Andrew Mark Bainbridge, the managing director and sole share-owner of Auckland Environmental Services (AES), was sentenced on 24 November at Teesside Crown Court after pleading guilty to waste offences.
The sentencing followed a Proceeds of Crime Act confiscation hearing on 7 October, 2021, at which Bainbridge was handed a confiscation order for £807,000. He was told to repay the total sum of his current assets which amounts to £275,833.16 by 7 January 2022 or risk a default custodial sentence of 2 years and 6 months.
The Environment Agency (EA) said the remainder of the confiscation order would remain as a debt against the director “until it is satisfied”.
The EA began investigating the company, which is now in liquidation, in 2016 after it was found to be storing waste materials on site without an appropriate environmental permit.
This included waste that the company had purposefully misdescribed, allowing AES to dispose of the material at a lower rate of landfill tax.
The court found that Bainbridge had committed the offences deliberately and there had been a “major undermining of the regulatory regime as a result”.
Both AES and Bainbridge have previous convictions for environmental offences committed in 2013. In February 2015 the company and Bainbridge were convicted of operating without an environmental permit and fined £7,800 and £520 respectively.
Following his latest prosecution, Bainbridge received a 15-month custodial sentence suspended for two years for consenting to the unlawful deposits of waste by AES. He also received a 12-month custodial sentence suspended for two years for consenting to the making of false or misleading information by AES.

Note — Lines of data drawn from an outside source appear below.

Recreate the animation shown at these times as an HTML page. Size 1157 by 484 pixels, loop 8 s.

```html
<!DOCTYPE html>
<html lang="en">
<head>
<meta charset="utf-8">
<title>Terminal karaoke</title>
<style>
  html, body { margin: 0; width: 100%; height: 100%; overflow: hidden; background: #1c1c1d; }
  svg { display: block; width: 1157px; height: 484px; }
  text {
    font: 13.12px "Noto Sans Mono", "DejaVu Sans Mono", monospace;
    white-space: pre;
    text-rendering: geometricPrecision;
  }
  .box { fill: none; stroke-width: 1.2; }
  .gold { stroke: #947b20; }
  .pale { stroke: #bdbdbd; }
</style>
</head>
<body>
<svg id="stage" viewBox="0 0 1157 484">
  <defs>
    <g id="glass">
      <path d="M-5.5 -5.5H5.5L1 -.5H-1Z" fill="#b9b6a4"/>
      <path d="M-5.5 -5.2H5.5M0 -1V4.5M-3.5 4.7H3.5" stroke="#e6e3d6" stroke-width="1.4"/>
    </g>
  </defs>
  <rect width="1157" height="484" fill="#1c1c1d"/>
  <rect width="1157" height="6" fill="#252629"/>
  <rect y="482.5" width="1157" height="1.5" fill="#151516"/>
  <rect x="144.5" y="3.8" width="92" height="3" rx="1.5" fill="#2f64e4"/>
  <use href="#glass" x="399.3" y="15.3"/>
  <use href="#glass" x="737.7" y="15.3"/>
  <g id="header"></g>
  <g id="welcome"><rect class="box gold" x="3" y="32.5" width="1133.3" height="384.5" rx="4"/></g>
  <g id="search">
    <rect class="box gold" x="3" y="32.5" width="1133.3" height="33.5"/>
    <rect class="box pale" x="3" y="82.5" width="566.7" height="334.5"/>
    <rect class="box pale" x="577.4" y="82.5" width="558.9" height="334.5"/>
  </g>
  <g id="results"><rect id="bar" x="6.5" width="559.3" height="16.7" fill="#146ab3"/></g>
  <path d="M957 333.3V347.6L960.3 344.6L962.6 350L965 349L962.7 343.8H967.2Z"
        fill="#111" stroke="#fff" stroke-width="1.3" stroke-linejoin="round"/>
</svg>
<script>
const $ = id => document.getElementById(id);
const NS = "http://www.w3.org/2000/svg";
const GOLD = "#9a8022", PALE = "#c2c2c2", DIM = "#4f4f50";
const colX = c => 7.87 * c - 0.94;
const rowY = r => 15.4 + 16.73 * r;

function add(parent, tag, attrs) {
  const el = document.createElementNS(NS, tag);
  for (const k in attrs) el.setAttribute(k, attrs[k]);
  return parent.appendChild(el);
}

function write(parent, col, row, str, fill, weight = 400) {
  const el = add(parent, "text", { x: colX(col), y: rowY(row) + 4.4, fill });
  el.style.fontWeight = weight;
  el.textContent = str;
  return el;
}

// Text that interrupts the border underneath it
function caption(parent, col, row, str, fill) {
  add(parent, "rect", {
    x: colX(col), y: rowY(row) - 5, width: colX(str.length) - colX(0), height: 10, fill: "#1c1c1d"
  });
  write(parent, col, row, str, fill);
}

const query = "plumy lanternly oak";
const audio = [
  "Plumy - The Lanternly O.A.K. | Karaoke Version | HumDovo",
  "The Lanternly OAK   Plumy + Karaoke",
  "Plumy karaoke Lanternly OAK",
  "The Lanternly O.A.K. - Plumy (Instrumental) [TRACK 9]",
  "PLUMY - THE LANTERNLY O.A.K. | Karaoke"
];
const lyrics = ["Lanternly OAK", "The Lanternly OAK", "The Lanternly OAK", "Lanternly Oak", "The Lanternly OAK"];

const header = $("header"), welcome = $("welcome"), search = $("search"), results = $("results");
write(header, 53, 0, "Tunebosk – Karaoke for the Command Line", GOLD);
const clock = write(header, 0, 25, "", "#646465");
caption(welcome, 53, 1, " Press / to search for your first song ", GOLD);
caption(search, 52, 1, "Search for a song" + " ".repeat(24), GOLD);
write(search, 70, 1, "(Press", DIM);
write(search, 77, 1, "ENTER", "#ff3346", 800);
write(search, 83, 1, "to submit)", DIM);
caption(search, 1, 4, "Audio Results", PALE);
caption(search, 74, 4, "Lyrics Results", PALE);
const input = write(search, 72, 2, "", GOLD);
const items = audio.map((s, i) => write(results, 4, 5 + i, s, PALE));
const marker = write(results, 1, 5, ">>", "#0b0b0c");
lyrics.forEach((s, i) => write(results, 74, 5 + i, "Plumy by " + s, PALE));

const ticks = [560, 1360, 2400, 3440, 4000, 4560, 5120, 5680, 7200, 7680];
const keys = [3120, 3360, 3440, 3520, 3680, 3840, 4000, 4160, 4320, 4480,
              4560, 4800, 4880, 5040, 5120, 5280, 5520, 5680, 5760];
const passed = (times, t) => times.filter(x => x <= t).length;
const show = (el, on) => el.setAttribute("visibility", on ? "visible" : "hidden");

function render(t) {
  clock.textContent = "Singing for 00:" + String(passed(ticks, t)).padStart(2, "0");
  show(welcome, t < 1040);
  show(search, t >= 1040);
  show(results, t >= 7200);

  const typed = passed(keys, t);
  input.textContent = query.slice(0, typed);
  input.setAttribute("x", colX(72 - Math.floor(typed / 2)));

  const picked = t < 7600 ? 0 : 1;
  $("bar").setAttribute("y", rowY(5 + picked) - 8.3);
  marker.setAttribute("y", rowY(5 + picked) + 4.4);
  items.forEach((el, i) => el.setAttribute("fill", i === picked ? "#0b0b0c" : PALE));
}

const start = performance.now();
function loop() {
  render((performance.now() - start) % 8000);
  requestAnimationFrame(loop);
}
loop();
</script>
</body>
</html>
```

The two sentences will run concurrently.
Bainbridge was also ordered to undertake 200 hours of unpaid work and perform a rehabilitation activity. He was disqualified from acting as a company director for six years.
EA spokesperson John Crowl said: “The savings were substantial. Between December 2014 and February 2016 approximately 3,510 tonnes of waste were deposited at the landfill site at a cost £9,055 when it should have cost £288,085.

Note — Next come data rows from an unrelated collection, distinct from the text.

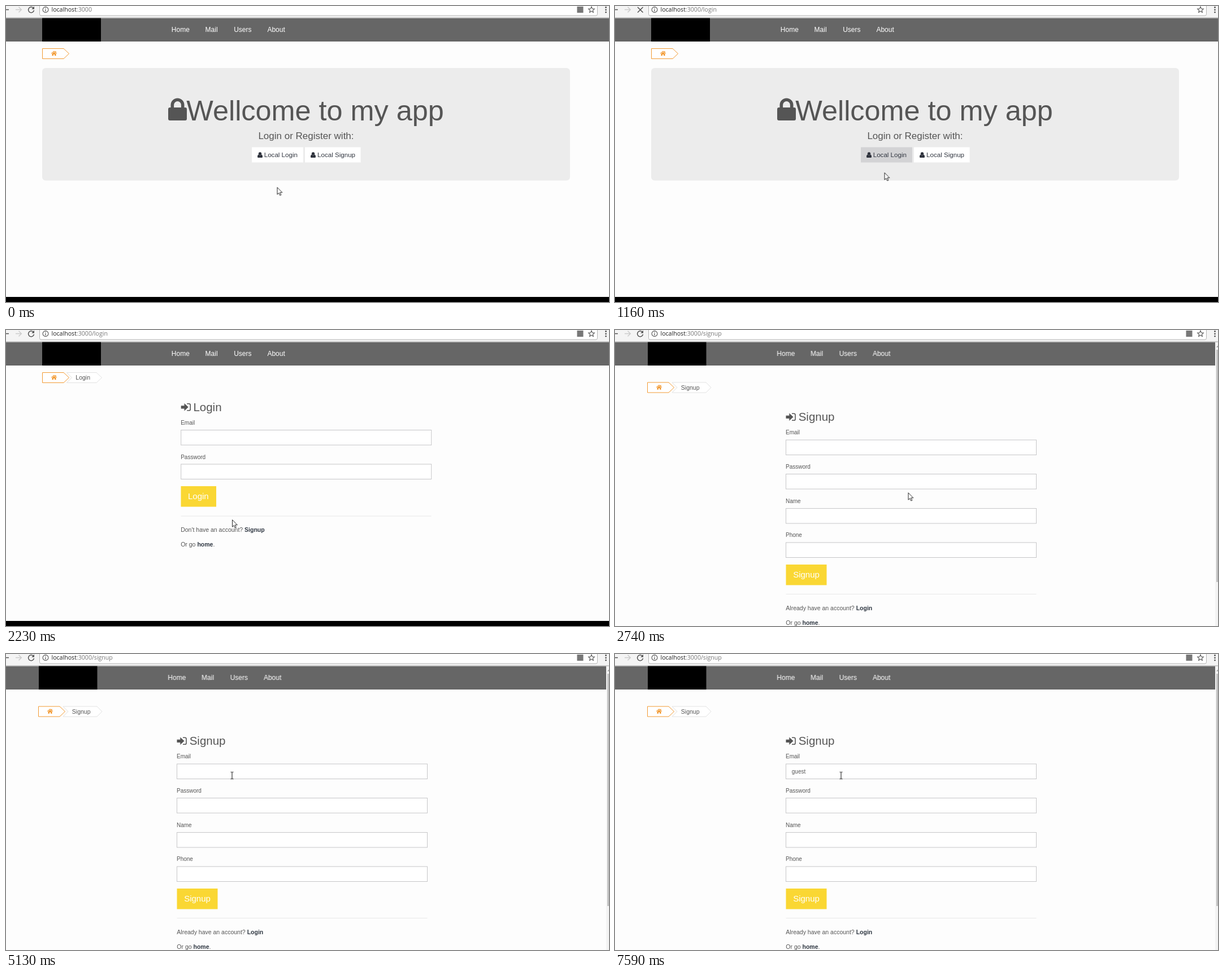
An HTML page for the animation above (8000 ms loop, 1067 by 525 pixels).

```html
<!DOCTYPE html>
<html lang="en">
<head>
<meta charset="utf-8">
<title>Login and signup</title>
<style>
html, body { margin: 0; width: 100%; height: 100%; overflow: hidden; background: #fdfdfd; }
svg { display: block; width: 1067px; height: 525px; }
text { font: 10.5px "Liberation Sans", Arial, sans-serif; fill: #555; white-space: pre; }
.url { font: 10.6px "Open Sans", "Noto Sans", sans-serif; fill: #777; }
.url .host { fill: #222; }
.nav text { font-size: 12px; fill: #fff; }
.big { font-size: 50.4px; }
.sub { font-size: 17px; }
.btn { font-size: 11.6px; fill: #333842; }
.title { font-size: 20.5px; }
.label, .typed { font-size: 10px; }
.send { font-size: 15px; fill: #fff; }
.link { font-weight: bold; fill: #2f3742; }
.field { fill: #fff; stroke: #c6c6c8; }
.icon { fill: none; stroke: #555; stroke-width: 1.6; }

/* every change is a hard cut: percent = ms / 80 */
.a { animation: 8s step-end infinite; }
.home { animation-name: home; }
.login { animation-name: login; }
.signup { animation-name: signup; }
.head { animation-name: head; }
.u0 { animation-name: u0; }
.u1 { animation-name: u1; }
.u2 { animation-name: u2; }
.busy { animation-name: busy; }
.idle { animation-name: idle; }
.b1 { animation-name: b1; }
.b2 { animation-name: b2; }
.b3 { animation-name: b3; }
.cursor { animation-name: cursor; }
.arrow { animation-name: arrow; }
.hand { animation-name: hand; }
.beam { animation-name: beam; }
.caret { animation-name: blink, caret; }
.t1 { animation-name: t1; }
.t2 { animation-name: t2; }
.t3 { animation-name: t3; }
.panel { animation-name: panel; }

@keyframes home { 0% { opacity: 1 } 16%, 100% { opacity: 0 } }
@keyframes login { 0% { opacity: 0 } 16% { opacity: 1 } 34.25%, 100% { opacity: 0 } }
@keyframes signup { 0% { opacity: 0 } 34.25%, 100% { opacity: 1 } }
@keyframes head { 0% { transform: none } 34.25%, 100% { transform: translate(-6.5px, 0) } }
@keyframes u0 { 0% { opacity: 1 } 14.5%, 100% { opacity: 0 } }
@keyframes u1 { 0% { opacity: 0 } 14.5% { opacity: 1 } 32.375%, 100% { opacity: 0 } }
@keyframes u2 { 0% { opacity: 0 } 32.375%, 100% { opacity: 1 } }
@keyframes busy { 0%, 17.625% { opacity: 0 } 14.5%, 32.375% { opacity: 1 } 34.25%, 100% { opacity: 0 } }
@keyframes idle { 0%, 17.625% { opacity: 1 } 14.5%, 32.375% { opacity: 0 } 34.25%, 100% { opacity: 1 } }
@keyframes b1 { 0%, 9.25% { fill: #fff } 7.25%, 11%, 100% { fill: #d3d3d5 } }
@keyframes b2 { 0%, 11%, 100% { fill: #fff } 9.25% { fill: #d3d3d5 } }
@keyframes b3 { 0%, 26.375%, 100% { fill: #fad733 } 23% { fill: #f0c814 } }
@keyframes cursor {
  0% { transform: translate(479.5px, 321px) }
  1.875% { transform: translate(479px, 305px) }
  3.75% { transform: translate(478.5px, 291px) }
  5.375% { transform: translate(477px, 279px) }
  7.25% { transform: translate(478px, 273px) }
  9.25% { transform: translate(534px, 269px) }
  11% { transform: translate(480px, 269px) }
  12.625% { transform: translate(478px, 269px) }
  14.5% { transform: translate(476.5px, 295px) }
  16% { transform: translate(476px, 303px) }
  17.625% { transform: translate(476px, 308px) }
  21.375% { transform: translate(410px, 305px) }
  23% { transform: translate(350px, 301px) }
  24.5% { transform: translate(345px, 300px) }
  26.375% { transform: translate(364px, 318px) }
  27.875% { transform: translate(400px, 336px) }
  29.375% { transform: translate(432px, 352px) }
  30.875% { transform: translate(438px, 353px) }
  34.25% { transform: translate(518.5px, 288px) }
  37.75% { transform: translate(475px, 262px) }
  39.25% { transform: translate(425px, 233px) }
  40.75% { transform: translate(401px, 219.5px) }
  42.625%, 100% { transform: translate(400px, 215.5px) }
}
@keyframes arrow {
  0%, 14.5%, 26.375%, 34.25%, 39.25% { opacity: 1 }
  7.25%, 23%, 29.375%, 37.75%, 40.75%, 100% { opacity: 0 }
}
@keyframes hand {
  0%, 14.5%, 26.375%, 34.25%, 100% { opacity: 0 }
  7.25%, 23%, 29.375% { opacity: 1 }
}
@keyframes beam { 0%, 39.25% { opacity: 0 } 37.75%, 40.75%, 100% { opacity: 1 } }
@keyframes blink {
  0%, 51%, 64.125%, 81.125%, 94.875%, 100% { opacity: 0 }
  46%, 57.625%, 71.125%, 88.125% { opacity: 1 }
}
@keyframes caret {
  0% { transform: none }
  71.125% { transform: translate(11px, 0) }
  73% { transform: translate(22px, 0) }
  74.5%, 100% { transform: translate(24px, 0) }
}
@keyframes t1 { 0% { fill-opacity: 0 } 71.125%, 100% { fill-opacity: 1 } }
@keyframes t2 { 0% { fill-opacity: 0 } 73%, 100% { fill-opacity: 1 } }
@keyframes t3 { 0% { fill-opacity: 0 } 74.5%, 100% { fill-opacity: 1 } }
@keyframes panel { 0%, 74.5%, 100% { opacity: 0 } 71.125% { opacity: 1 } }
</style>
</head>
<body>
<svg viewBox="0 0 1067 525" xmlns="http://www.w3.org/2000/svg">
  <defs>
    <g id="user" fill="#2e323c">
      <circle cx="4.5" cy="3" r="2.7"/>
      <path d="M2 4.6C.4 5 0 6.8 0 8.4 0 9.6.7 10 1.6 10h5.8C8.300 10 9 9.600 9 8.400 9 6.800 8.600 5 7 4.600 5.500 6.200 3.500 6.200 2 4.600z"/>
    </g>
    <g id="crumb">
      <path d="M64.500 75.500H102L111.500 84.500 102 93.500H64.500z" fill="#fff" stroke="#f29a33"/>
      <path d="M85 79.600l5.200 4.500-.7.700-4.500-3.900-4.500 3.900-.7-.700zM81.500 84.700l3.500-3 3.500 3v3.600h-2.500v-2.600h-2v2.600h-2.500zM87.300 80h1.300v2.500l-1.300-1.100z" fill="#f29a33"/>
    </g>
    <g id="enter">
      <path d="M302.500 151.700h5.800v-4.200l7.200 6.800-7.200 6.800v-4.200h-5.800z" fill="#555"/>
      <path class="icon" d="M313 148.300h3.600a2.400 2.400 0 0 1 2.400 2.400v7.200a2.400 2.400 0 0 1-2.400 2.400H313"/>
    </g>
    <rect id="box" class="field" x="302.500" width="443" height="26.500"/>
  </defs>

  <rect width="1067" height="525" fill="#fdfdfd"/>

  <!-- browser bar -->
  <rect width="1067" height="21" fill="#f4f4f4"/>
  <path d="M0 20.500H1067" stroke="#c4c4c4"/>
  <rect x="59.500" y="-6.500" width="987" height="23.500" rx="2.500" fill="#fff" stroke="#b4b4b4"/>
  <g fill="none" stroke="#505050" stroke-width="1.500">
    <path d="M-4 6.500H5"/>
    <path d="M17 6.500H27M22.500 1.700L27.300 6.500 22.500 11.300" stroke="#ccc"/>
    <g class="a idle">
      <path d="M48.300 3.400A5 5 0 1 0 49.500 7.600"/>
      <path d="M50 .8V5.600H45.200z" fill="#505050" stroke="none"/>
    </g>
    <path class="a busy" d="M40 2L49.500 11.500M49.500 2L40 11.500"/>
    <circle cx="70" cy="6.500" r="4.900" stroke-width="1.100"/>
    <path d="M70 5.800V9.500M70 3.300V4.600" stroke-width="1.200"/>
    <path d="M1036 1.300l1.500 3.500 3.800.3-2.900 2.500.9 3.700-3.300-2-3.300 2 .9-3.700-2.900-2.500 3.800-.3z" stroke-width="1.100"/>
  </g>
  <rect class="a idle" x="1010.500" y="1" width="11" height="11" fill="#777"/>
  <g fill="#505050">
    <circle cx="1061.500" cy="2.500" r="1.400"/>
    <circle cx="1061.500" cy="6.800" r="1.400"/>
    <circle cx="1061.500" cy="11.100" r="1.400"/>
  </g>
  <text class="url a u0" x="80.500" y="10.300"><tspan class="host">localhost</tspan>:3000</text>
  <text class="url a u1" x="80.500" y="10.300"><tspan class="host">localhost</tspan>:3000/login</text>
  <text class="url a u2" x="80.500" y="10.300"><tspan class="host">localhost</tspan>:3000/signup</text>

  <!-- site bar -->
  <rect y="21.500" width="1067" height="41.500" fill="#666"/>
  <g class="nav a head">
    <rect x="64" y="21.500" width="104" height="41.500" fill="#000"/>
    <text x="292.800" y="46.300">Home</text>
    <text x="352.600" y="46.300">Mail</text>
    <text x="403.200" y="46.300">Users</text>
    <text x="462.400" y="46.300">About</text>
  </g>

  <g class="a home">
    <use href="#crumb"/>
    <rect x="64" y="110" width="934" height="199.500" rx="6" fill="#ececec"/>
    <rect x="287" y="180" width="33" height="23" rx="3" fill="#555"/>
    <path d="M294.300 182V175.500a9.200 9.200 0 0 1 18.400 0V182" fill="none" stroke="#555" stroke-width="5.600"/>
    <text class="big" x="319.300" y="203">Wellcome to my app</text>
    <text class="sub" x="446.400" y="235.500">Login or Register with:</text>
    <rect class="a b1" x="435" y="250.500" width="91" height="27" fill="#fff"/>
    <rect class="a b2" x="529" y="250.500" width="98.500" height="27" fill="#fff"/>
    <use href="#user" x="445" y="259"/>
    <use href="#user" x="539" y="259"/>
    <text class="btn" x="456.700" y="268.400">Local Login</text>
    <text class="btn" x="551" y="268.400">Local Signup</text>
    <rect y="516" width="1067" height="9" fill="#000"/>
  </g>

  <g class="a login">
    <path d="M107.500 75.500H160L169.500 84.500 160 93.500H107.500L116.500 84.500z" fill="#fff" stroke="#e2e2e2"/>
    <use href="#crumb"/>
    <text x="123.300" y="88">Login</text>
    <g transform="translate(7.200 -17.500)">
      <use href="#enter"/>
      <text class="title" x="324.200" y="161.300">Login</text>
      <text class="label" x="302" y="185.300">Email</text>
      <use href="#box" y="195"/>
      <text class="label" x="302" y="246">Password</text>
      <use href="#box" y="255.500"/>
    </g>
    <rect class="a b3" x="309.500" y="277" width="62.500" height="36.500" fill="#fad733"/>
    <text class="send" x="322" y="300.300">Login</text>
    <path d="M309.500 330H752.500" stroke="#e8e8e8"/>
    <text x="309.200" y="358.400">Don't have an account? <tspan class="link">Signup</tspan></text>
    <text x="309.200" y="384">Or go <tspan class="link">home</tspan>.</text>
    <rect y="516" width="1067" height="9" fill="#000"/>
  </g>

  <g class="a signup">
    <path d="M101 93H161L170 102 161 111H101L110 102z" fill="#fff" stroke="#e2e2e2"/>
    <use href="#crumb" transform="translate(-7 17.500)"/>
    <text x="116.800" y="105.500">Signup</text>
    <use href="#enter"/>
    <text class="title" x="324.700" y="161.300">Signup</text>
    <text class="label" x="302" y="185.300">Email</text>
    <use href="#box" y="195"/>
    <text class="label" x="302" y="246">Password</text>
    <use href="#box" y="255.500"/>
    <text class="label" x="302" y="306.500">Name</text>
    <use href="#box" y="316.500"/>
    <text class="label" x="302" y="367.300">Phone</text>
    <use href="#box" y="377"/>
    <rect x="302.500" y="416" width="72" height="36.500" fill="#fad733"/>
    <text class="send" x="315.200" y="439.300">Signup</text>
    <path d="M302.500 468.500H745.500" stroke="#e8e8e8"/>
    <text x="302.300" y="497.200">Already have an account? <tspan class="link">Login</tspan></text>
    <text x="302.300" y="522.700">Or go <tspan class="link">home</tspan>.</text>
    <rect class="a panel" x="302.500" y="222.500" width="442" height="58" fill="#fff" stroke="#c8c8c8"/>
    <text class="typed" x="312.800" y="211.800"><tspan class="a t1">gu</tspan><tspan class="a t2">es</tspan><tspan class="a t3">t</tspan></text>
    <rect class="a caret" x="313" y="203" width="1" height="11" fill="#333"/>
    <rect x="1062" y="21.500" width="5" height="503.500" fill="#f3f3f3"/>
    <rect x="1064" y="35" width="3" height="412" fill="#c1c1c1"/>
    <path d="M1064 30.500L1067 27.500V30.500z" fill="#999"/>
  </g>

  <g class="a cursor">
    <path class="a arrow" d="M.5.700V13.200L3.300 10.600 5.300 15 7.300 14.100 5.300 9.800H9.300z" fill="#fff" stroke="#111" stroke-width=".9"/>
    <path class="a hand" d="M-1 9V1.500a1.200 1.200 0 0 1 2.400 0V6a1.200 1.200 0 0 1 2.300.4 1.200 1.200 0 0 1 2.200.5 1.100 1.100 0 0 1 2 .7V12L6.500 17H.5L-4 10.700C-4.800 9-2.800 7.500-1 9z" fill="#fff" stroke="#111" stroke-width=".9"/>
    <path class="a beam" d="M-2.500-6H-.8L0-5.500.8-6H2.500M0-5.500V5.500M-2.500 6H-.8L0 5.500.8 6H2.500" fill="none" stroke="#111"/>
  </g>
</svg>
</body>
</html>
```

“Further, by operating without an environmental permit, Bainbridge, through the company, sought to avoid complying with operating conditions that were necessary to protect the public and the environment from harm. This represented a further financial advantage to the company and further undermined legitimate local waste operators and jobs.”